Of special importance is the fact that  Naxos is the only Cycladic island that basically does not rely economically on tourism. As a matter of fact, growth has worked in reverse: more than 40% of the island’s economy is based on the primary and secondary sectors while entrepreneurship in tourism has developed as a result of the two first.  Specifically, food, for example. Essentially all food sources are  produced locally on Naxos, such as all kinds of seasonal vegetables, dairy products, meat and fish. Once the island’s production is met providing excess for sharing, then, in turn, the tourism businesses offer these great products to their customers honouring, in this way, a real application of the “farm to table” popular concept.  Furthermore, as a result of the intense primary sector activity, visitors to Naxos interested in finding authentic experiences will find, in rural areas of the island,  genuine farmers and locals willing to share their local culture. Since “Greece has been green for centuries” according to Lonely Planet, then, definitely, Naxos, as a scale model of the whole country, has always been green in many ways, as well! 
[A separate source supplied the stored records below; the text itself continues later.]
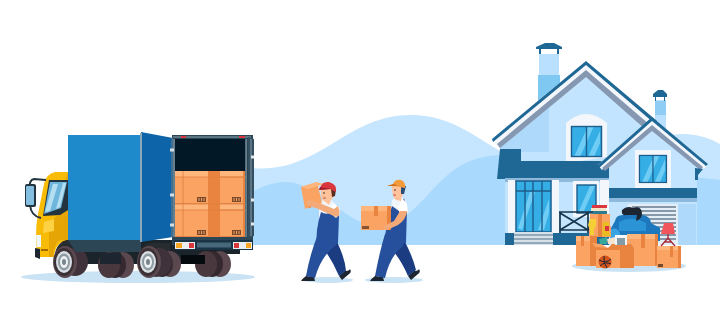
<!DOCTYPE html>
<html lang="en">
<head>
<meta charset="utf-8">
<title>Moving day</title>
<style>
:root{--hill-far:#c6e6ff;--hill-near:#a9dafe;--truck:#1e8acb;--truck-dark:#0d64a8;--navy:#021826;--slate:#2c4656;--yellow:#f8bb06;--roof:#1f6896;--wall:#c3e4fe;--wall-shade:#aed9fb;--trim:#f3f6fa;--glass:#35aee6;--glass-light:#6fcdf5;--box:#fba363;--box-light:#ffb67c;--box-dark:#e8843f;--denim:#264f9c;--denim-dark:#1b3c80;--skin:#ffc29b;--shadow:#c9e2f4;--ink:#1d2530}
html,body{margin:0;background:#fff;overflow:hidden}
svg{display:block;width:720px;height:326px}
.hill-far{fill:var(--hill-far)}.hill-near{fill:var(--hill-near)}.shadow{fill:var(--shadow)}
.truck{fill:var(--truck)}.truck-dark{fill:var(--truck-dark)}.navy{fill:var(--navy)}.slate{fill:var(--slate)}.yellow{fill:var(--yellow)}
.roof{fill:var(--roof)}.wall{fill:var(--wall)}.wall-shade{fill:var(--wall-shade)}.trim{fill:var(--trim)}
.glass{fill:var(--glass)}.glass-light{fill:var(--glass-light)}
.box{fill:var(--box)}.box-light{fill:var(--box-light)}.box-dark{fill:var(--box-dark)}
.denim{fill:var(--denim)}.denim-dark{fill:var(--denim-dark)}.skin{fill:var(--skin)}.ink{fill:var(--ink)}
.red{fill:#d9363e}.white{fill:#fff}
.line{fill:none;stroke:var(--ink);stroke-width:1}
.frame{fill:none;stroke:#1c5d8b;stroke-width:1.4}
</style>
</head>
<body>
<svg viewBox="0 0 720 326" role="img" aria-label="Two movers carry boxes between a truck and a house">
<defs>
  <g id="wheel">
    <ellipse cx="10" cy="0" rx="13" ry="14" fill="#40323a"/>
    <ellipse rx="12" ry="16" fill="#5b4a50"/>
    <ellipse cx="-1" rx="10" ry="14" fill="#3a3036"/>
    <ellipse cx="-1" rx="8" ry="11" fill="#d8dee2"/>
    <ellipse cx="-1" rx="6" ry="8.5" fill="#8f9ba3"/>
    <ellipse cx="-1" rx="4" ry="6" fill="#eef1f3"/>
    <ellipse cx="-1" rx="2" ry="3" fill="#77848d"/>
  </g>
  <g id="rear-wheel">
    <ellipse cx="14" rx="11" ry="13" fill="#5a484e"/>
    <ellipse cx="6" rx="11" ry="13" fill="#35292f"/>
    <ellipse rx="11" ry="13" fill="#49393f"/>
  </g>
  <g id="cargo-box">
    <rect width="35" height="33" class="box"/>
    <rect width="35" height="6" class="box-light"/>
    <rect x="33" width="2" height="33" class="box-dark"/>
    <path d="M0 6H35M0 32.5H35M8 0V33" fill="none" stroke="#dd7e3e" stroke-width=".8"/>
    <rect x="22" y="26" width="9" height="5" fill="#7a4a2c"/>
    <path d="M24 30V27M26.500 30V27M29 30V27" stroke="#fba363"/>
  </g>
  <g id="window-pane">
    <rect width="31" height="31" class="glass"/>
    <path d="M3 31L17 0H23L9 31ZM17 31L29 5V17L23 31Z" class="glass-light"/>
    <rect x=".5" y=".5" width="30" height="30" class="frame"/>
    <path d="M15.500 0V31" class="frame"/>
  </g>
  <g id="boots" class="ink">
    <path d="M0 0L8 1L9 5H-5Q-4 3 0 0Z"/>
    <path d="M33 0L39-5Q43-5 44-7Q46-4 43-2L36 4Z"/>
  </g>
</defs>

<g id="hills">
  <path class="hill-far" d="M252 168C320 174 345 115 411 115C455 115 480 142 510 156L600 190C630 150 655 133 686 134Q705 135 720 144V245H252Z"/>
  <path class="hill-near" d="M252 192C275 180 290 180 303 186C335 200 355 230 384 225C430 216 435 156 502 155L720 180V245H252Z"/>
</g>

<g id="house">
  <g id="chimneys">
    <rect x="539" y="54" width="20" height="50" fill="#b9e0ff"/>
    <path d="M538 75H560V102L538 112Z" fill="#7fc8f2"/>
    <path class="roof" d="M536 47L545 43H554L562 47V49H559V54H557V49H541V54H539V49H536Z"/>
    <rect x="655" y="100" width="11" height="28" fill="#b9e0ff"/>
    <rect x="655" y="101" width="11" height="14" fill="#8fcdf5"/>
    <path class="roof" d="M653 94L658 90H663L667 94V97H665V101H664V97H656V101H655V97H653Z"/>
  </g>
  <path class="wall" d="M500 142L586 70L672 142V245H505V160Z"/>
  <path class="wall-shade" d="M500 142L549 101V152H500Z"/>
  <rect class="wall" x="505" y="178" width="192" height="67"/>
  <path class="trim" d="M492 139L586 61L655 119L650 126L586 72L497 146Z"/>
  <path class="roof" d="M492 139L586 61L657 121L654 123L586 65L493 142Z"/>
  <path d="M497 144L586 70L650 125L645 129L586 77L500 148Z" fill="#8698b1"/>
  <path class="trim" d="M566 163V123Q586 105 607 123V157Z"/>
  <use href="#window-pane" x="571" y="126"/>
  <path class="roof" d="M500 149H521V161H601L609 167V179H497Z"/>
  <path class="wall" d="M609 164L653 126L697 164V245H609Z"/>
  <path class="trim" d="M598 165L652 118L708 164L704 169L652 126L602 170Z"/>
  <path class="roof" d="M598 165L652 117L708 164L706 166L652 121L599 168Z"/>
  <path d="M602 168L652 125L703 167L700 170L652 131L605 171Z" fill="#8698b1"/>
  <path class="roof" d="M695 168L703 169L698 175V180H695Z"/>
  <rect class="trim" x="635" y="150" width="36" height="38"/>
  <g transform="translate(639 155) scale(.9)"><use href="#window-pane"/></g>
  <path class="roof" d="M609 188H697V198H609Z"/>
  <path d="M609 198H697V202H609Z" fill="#8db9dc"/>
  <rect x="628" y="204" width="50" height="41" fill="#e3eef6"/>
  <path d="M632 207H676M632 211H676M632 215H676M632 219H676M632 223H676M632 227H676M632 231H676M632 235H676M632 239H676" stroke="#8799a8" stroke-width="2"/>
  <rect x="678" y="204" width="18" height="41" class="wall-shade"/>
  <rect x="505" y="178" width="104" height="4" fill="#8eb9da"/>
  <rect class="trim" x="508" y="180" width="7" height="55"/>
  <rect class="trim" x="552" y="180" width="7" height="55"/>
  <rect class="glass" x="516" y="181" width="35" height="51"/>
  <path class="glass-light" d="M518 228L530 192H535L522 230ZM538 230L549 199V213L544 230Z"/>
  <path class="frame" d="M516 181H551V232H516ZM516 191H551M525 181V232M533 181V232M542 181V232"/>
  <rect class="trim" x="573" y="181" width="26" height="36"/>
  <rect class="glass" x="577" y="185" width="19" height="28"/>
  <path class="glass-light" d="M579 211L590 186H595L584 211Z"/>
  <rect class="frame" x="577" y="185" width="19" height="28"/>
  <rect class="trim" x="600" y="180" width="9" height="65"/>
  <rect class="roof" x="505" y="233" width="104" height="12"/>
  <path d="M514 232H553V245H514Z" fill="#d6e1e9"/>
  <path d="M514 235H553M514 239H553M514 243H553" stroke="#7d98aa" stroke-width="1.500"/>
  <path d="M559 212H600M560 212V233M588 212V233M560 230H600M560 213L588 230M588 213L560 230M588 230L600 216" fill="none" stroke="#17364e" stroke-width="1.700"/>
</g>

<g id="belongings">
  <ellipse class="shadow" cx="629" cy="266" rx="57" ry="6"/>
  <g id="blue-armchair">
    <path d="M615 221Q616 214 625 215H643Q650 216 651 223L660 228V241H610V230Z" fill="#1d78bd"/>
    <path d="M619 222Q632 215 646 223V231H619Z" fill="#2a94d6"/>
    <path d="M610 230Q616 226 620 233V241H610Z" fill="#3aa3e2"/>
  </g>
  <path class="ink" d="M622 210Q627 205 633 208Q641 205 642 213Q642 219 636 221L637 215H626Q621 216 622 210Z"/>
  <g id="book-stack">
    <rect x="592" y="205" width="15" height="3" class="red"/><rect x="591" y="208" width="15" height="3" fill="#f3e4c9"/>
    <rect x="593" y="211" width="14" height="3" fill="#2b7c8f"/><rect x="590" y="214" width="20" height="12" class="box"/>
    <rect x="598" y="214" width="4" height="12" class="box-dark"/>
    <rect x="589" y="226" width="22" height="11" class="box"/><rect x="598" y="226" width="4" height="11" class="box-dark"/>
    <path d="M590 219H596V226L594 229V235H590V229L588 225Z" fill="#f5cf35"/>
    <path d="M603 222H609V232L611 236H602Z" fill="#e9bc22"/>
    <path d="M605 226H609V231H605Z" class="red"/>
  </g>
  <rect class="box" x="576" y="236" width="21" height="30"/><path class="box-light" d="M576 236H597V241H576Z"/>
  <path class="box-dark" d="M590 236H597V266H590ZM581 236H584V246H581Z"/>
  <rect class="box" x="627" y="234" width="31" height="32"/><path class="box-light" d="M627 234H658V239H627Z"/>
  <path class="box-dark" d="M641 234H645V248H641ZM655 234H658V266H655Z"/>
  <path class="box" d="M596 248L592 243L601 244L608 248L634 246V268H596Z"/>
  <path class="box-dark" d="M608 248L612 244L631 244L634 248V268H620V250H596V247Z"/>
  <rect class="box" x="597" y="250" width="23" height="18"/>
  <path d="M607 239L615 237V244H608Z" fill="#f4e4ce"/><path d="M615 235H627V245H615Z" class="trim"/><rect x="617" y="238" width="8" height="7" fill="#849ba8"/>
  <path d="M599 239L607 237V244H600Z" fill="#37a79b"/>
  <rect class="box" x="657" y="246" width="24" height="22"/><path class="box-light" d="M657 246H681V250H657Z"/>
  <path class="box-dark" d="M670 246H673V257H670ZM678 246H681V268H678Z"/>
  <rect x="658" y="264" width="5" height="3" fill="#7a4a2c"/>
  <g id="desk-lamp"><path d="M664 223L673 223L675 234H661Z" fill="#f2545b"/><path d="M668 234V238M668 238L661 246M668 238L675 246M664 242H672" stroke="#a92c3d" stroke-width="1.400"/></g>
  <g id="basketball"><circle cx="605" cy="262" r="6.500" fill="#d4541d"/><path d="M599 260Q606 264 611 259M604 256Q603 263 607 268M600 266Q605 261 611 264" class="line"/></g>
</g>

<g id="truck">
  <ellipse class="shadow" cx="138" cy="277" rx="117" ry="6"/>
  <path d="M60 240H240V254H225L220 264H75Z" fill="#1b242b"/>
  <use href="#rear-wheel" x="109" y="265"/>
  <use href="#rear-wheel" x="206" y="264"/>
  <rect x="100" y="253" width="21" height="11" class="ink"/><rect x="181" y="255" width="24" height="9" fill="#050a0e"/>
  <g id="cab">
    <path class="yellow" d="M68 172H55Q46 174 44 184L38 214Q36 224 36 236L37 257H54Q55 242 68 240Z"/>
    <path d="M68 172V240H60Q54 243 53 257H49V222L60 214L66 178Z" fill="#e5a504"/>
    <path d="M49 180L68 180V210L60 215L43 216Z" fill="#24343f"/>
    <path d="M50 182H67L61 208L44 214Z" fill="#6eb6dc"/>
    <path d="M53 184H58L50 211L45 212ZM63 183H66L60 207L56 209Z" fill="#b5def1"/>
    <path d="M44 222L54 219V231L43 233Z" fill="#fdd144"/>
    <path d="M36 235H41V247H37Z" fill="#eef7fb"/>
    <path class="ink" d="M35 248L40 249V259L35 257Z"/>
    <path d="M41 250H48" stroke="#a26d00" stroke-width="2"/>
    <path d="M46 180L34 179Q29 180 30 187M30 205Q31 216 41 218" fill="none" stroke="#24343f" stroke-width="2"/>
    <rect x="25" y="184" width="11" height="23" rx="2" fill="#24343f"/><rect x="26" y="186" width="8" height="19" rx="1" fill="#84bfe2"/>
  </g>
  <path d="M54 263Q54 242 68 240H82V263Z" fill="#272c31"/>
  <use href="#wheel" x="65" y="262"/>
  <path class="slate" d="M68 240H141V252H76Z"/>
  <path d="M138 262Q139 243 152 243H170V262Z" fill="#272c31"/>
  <use href="#rear-wheel" x="156" y="264"/>
  <use href="#wheel" x="149" y="262"/>
  <rect class="truck" x="68" y="135" width="73" height="105"/>
  <g id="cargo-bay">
    <rect class="slate" x="172" y="135" width="81" height="110"/>
    <rect class="navy" x="175" y="139" width="71" height="98"/>
    <use href="#cargo-box" x="175" y="171"/><use href="#cargo-box" x="210" y="171"/>
    <use href="#cargo-box" x="175" y="204"/><use href="#cargo-box" x="210" y="204"/>
    <path class="box-dark" d="M208 171H220V204H208ZM208 204H220V237H208Z"/>
    <path d="M208 177H246M208 210H246M175 204H246" stroke="#dd7e3e" stroke-width=".8"/>
    <path d="M174 139V237M246 139V237" stroke="#7e97a6" stroke-width="1.400"/>
    <path d="M173 137H251" stroke="#6d8492" stroke-width="1.500"/>
    <rect x="181" y="136" width="5" height="2" class="red"/><rect x="239" y="136" width="6" height="2" class="red"/>
    <path d="M248 137L254 139V236L248 238Z" fill="#344f60"/><path d="M251 139V236" stroke="#839aa8"/>
    <path d="M251 157H254M251 200H254M251 224H254" stroke="#e1e9ed" stroke-width="3"/>
  </g>
  <path class="truck-dark" d="M141 132L173 138V237L141 242Z"/>
  <path d="M141 133V242" stroke="#8ba8bb" stroke-width="2"/>
  <path d="M172 138V237" stroke="#56758a" stroke-width="1.500"/>
  <path d="M170 150H174M170 195H174M170 225H174" stroke="#d2dde4" stroke-width="3"/>
  <path d="M173 240H253V250H176Z" fill="#193545"/>
  <path d="M175 242H195V249H175ZM233 242H252V249H233Z" fill="#e9eef0"/>
  <path d="M176 243H182V248H176ZM246 243H251V248H246Z" fill="#f7a623"/><path d="M189 243H194V248H189ZM234 243H239V248H234Z" class="red"/>
  <path d="M197 245H231" stroke="#47677a" stroke-width="5"/>
</g>

<g id="mover-red-cap">
  <ellipse class="shadow" cx="328" cy="280" rx="25" ry="3"/>
  <use href="#boots" x="306" y="276"/>
  <path class="denim-dark" d="M321 240L337 242Q345 258 346 271L339 276Q333 262 326 252Z"/>
  <path class="denim" d="M318 234H337L336 245Q321 256 315 278L306 276Q310 254 318 234Z"/>
  <path d="M319 204Q323 197 331 200L340 208L338 222L337 236H319Z" fill="#f0f4fb"/>
  <path class="denim" d="M321 212Q327 216 334 211L337 205L339 215L338 244L317 246Q315 231 321 212Z"/>
  <path class="box" d="M301 187L317 182L322 203L305 209Z"/><path class="box-light" d="M301 187L317 182L324 184L308 189Z"/><path class="box-dark" d="M308 205L314 203L315 206L309 208Z"/>
  <path class="skin" d="M321 190L333 188Q336 196 331 200L329 205L324 201Q320 199 321 190Z"/>
  <path d="M331 189H336L335 196L332 197Z" fill="#5b2c22"/>
  <path d="M320 188Q322 181 329 182Q337 184 336 192L330 189L319 190Z" class="red"/>
  <path d="M319 190L320 187L331 189Z" fill="#9f1e2b"/>
  <circle cx="324" cy="193" r=".8" class="ink"/><path d="M323 198H326" stroke="#b75a46"/>
  <path d="M333 204Q339 204 340 214L336 218L329 212Z" fill="#fff"/>
  <path d="M338 206Q342 216 336 217L316 208L308 206Q304 202 308 200L317 202L334 209Z" fill="#f3a978"/>
</g>

<g id="mover-orange-cap">
  <ellipse class="shadow" cx="394" cy="280" rx="29" ry="3"/>
  <use href="#boots" x="375" y="276"/>
  <path class="denim-dark" d="M389 240L404 240Q413 257 416 270L408 276Q402 262 394 252Z"/>
  <path class="denim" d="M385 234H405L403 246Q390 256 385 278L375 276Q380 250 385 234Z"/>
  <path d="M392 200Q398 194 405 199L408 210L405 228H390Z" fill="#f0f4fb"/>
  <path class="denim" d="M392 206L399 211L404 198L407 209L406 243L384 246Q385 228 392 206Z"/>
  <rect class="box" x="361" y="206" width="30" height="24"/><path class="box-light" d="M361 206H391V211H361Z"/>
  <path class="box-dark" d="M374 206H378V216H374ZM387 206H391V230H387Z"/><rect x="362" y="226" width="7" height="3" fill="#8a5433"/>
  <path class="skin" d="M392 186L404 184Q406 193 402 196L401 201L396 200Q392 198 392 186Z"/>
  <path d="M401 186H406L404 194L401 194Z" fill="#294d79"/>
  <path d="M387 186L393 184Q395 179 401 180Q406 182 405 188L395 186Z" fill="#f39b3b"/>
  <path d="M387 186L394 184L398 186Z" fill="#c96f1c"/>
  <circle cx="395" cy="190" r=".8" class="ink"/><path d="M393 195H396" stroke="#b75a46"/>
  <path d="M402 199Q409 202 407 212L400 214L398 208Z" fill="#fff"/>
  <path d="M400 211L407 211Q406 220 398 225L387 230Q381 230 384 226L394 221Z" fill="#f3a978"/>
</g>
</svg>
</body>
</html>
Finally, there is no staged tourist space on Naxos. Instead, a great part of the island’s charm, which attracts travellers from around the world, is the natural environment with its untouched beaches and outstanding mountain trails. And, last but not least, travellers are delighted by the   feeling of a true discovery when taking the time to delve  deeper into the legacy of Naxos’ cultural sites and continuous history covering all historical periods from pre-history to glorious archaic days, from roman presence to byzantine tradition and living medieval architecture.  

So, is Naxos a Sustainable tourism destination?

Considering the island’s dynamics, Naxos is a paradigm of sustainable tourism development. However, local sustainability practices on Naxos were not born from intentional green design research nor officially implemented after strategic planning. Our island has been blessed with the prerequisites for a future of sustainable tourism  and will soon again be  at the top charts of Greek island destinations noted for highly  rewarding  off the beaten path experiences in a magnificent and authentic setting. We now have the knowledge and have learned from the past mistakes of other destinations.

Locally we have  realised the value of our island as a rough diamond and that we need to treat our treasure as such.  The road leading to success would highlight the design of  a long- term strategy which secures the benefits of tourism while, simultaneously, aims at upgrading local living standards, preserving the charming authentic character of Naxos, respecting the landscape, the rich historical heritage with its monuments and, of course, the living cultural heritage reflected in the people and their values which enhance intercultural understanding.

Katia Mavrelli 

Greek Tourism Professional  

Founder & Managing Director at Naxos Cultural Tours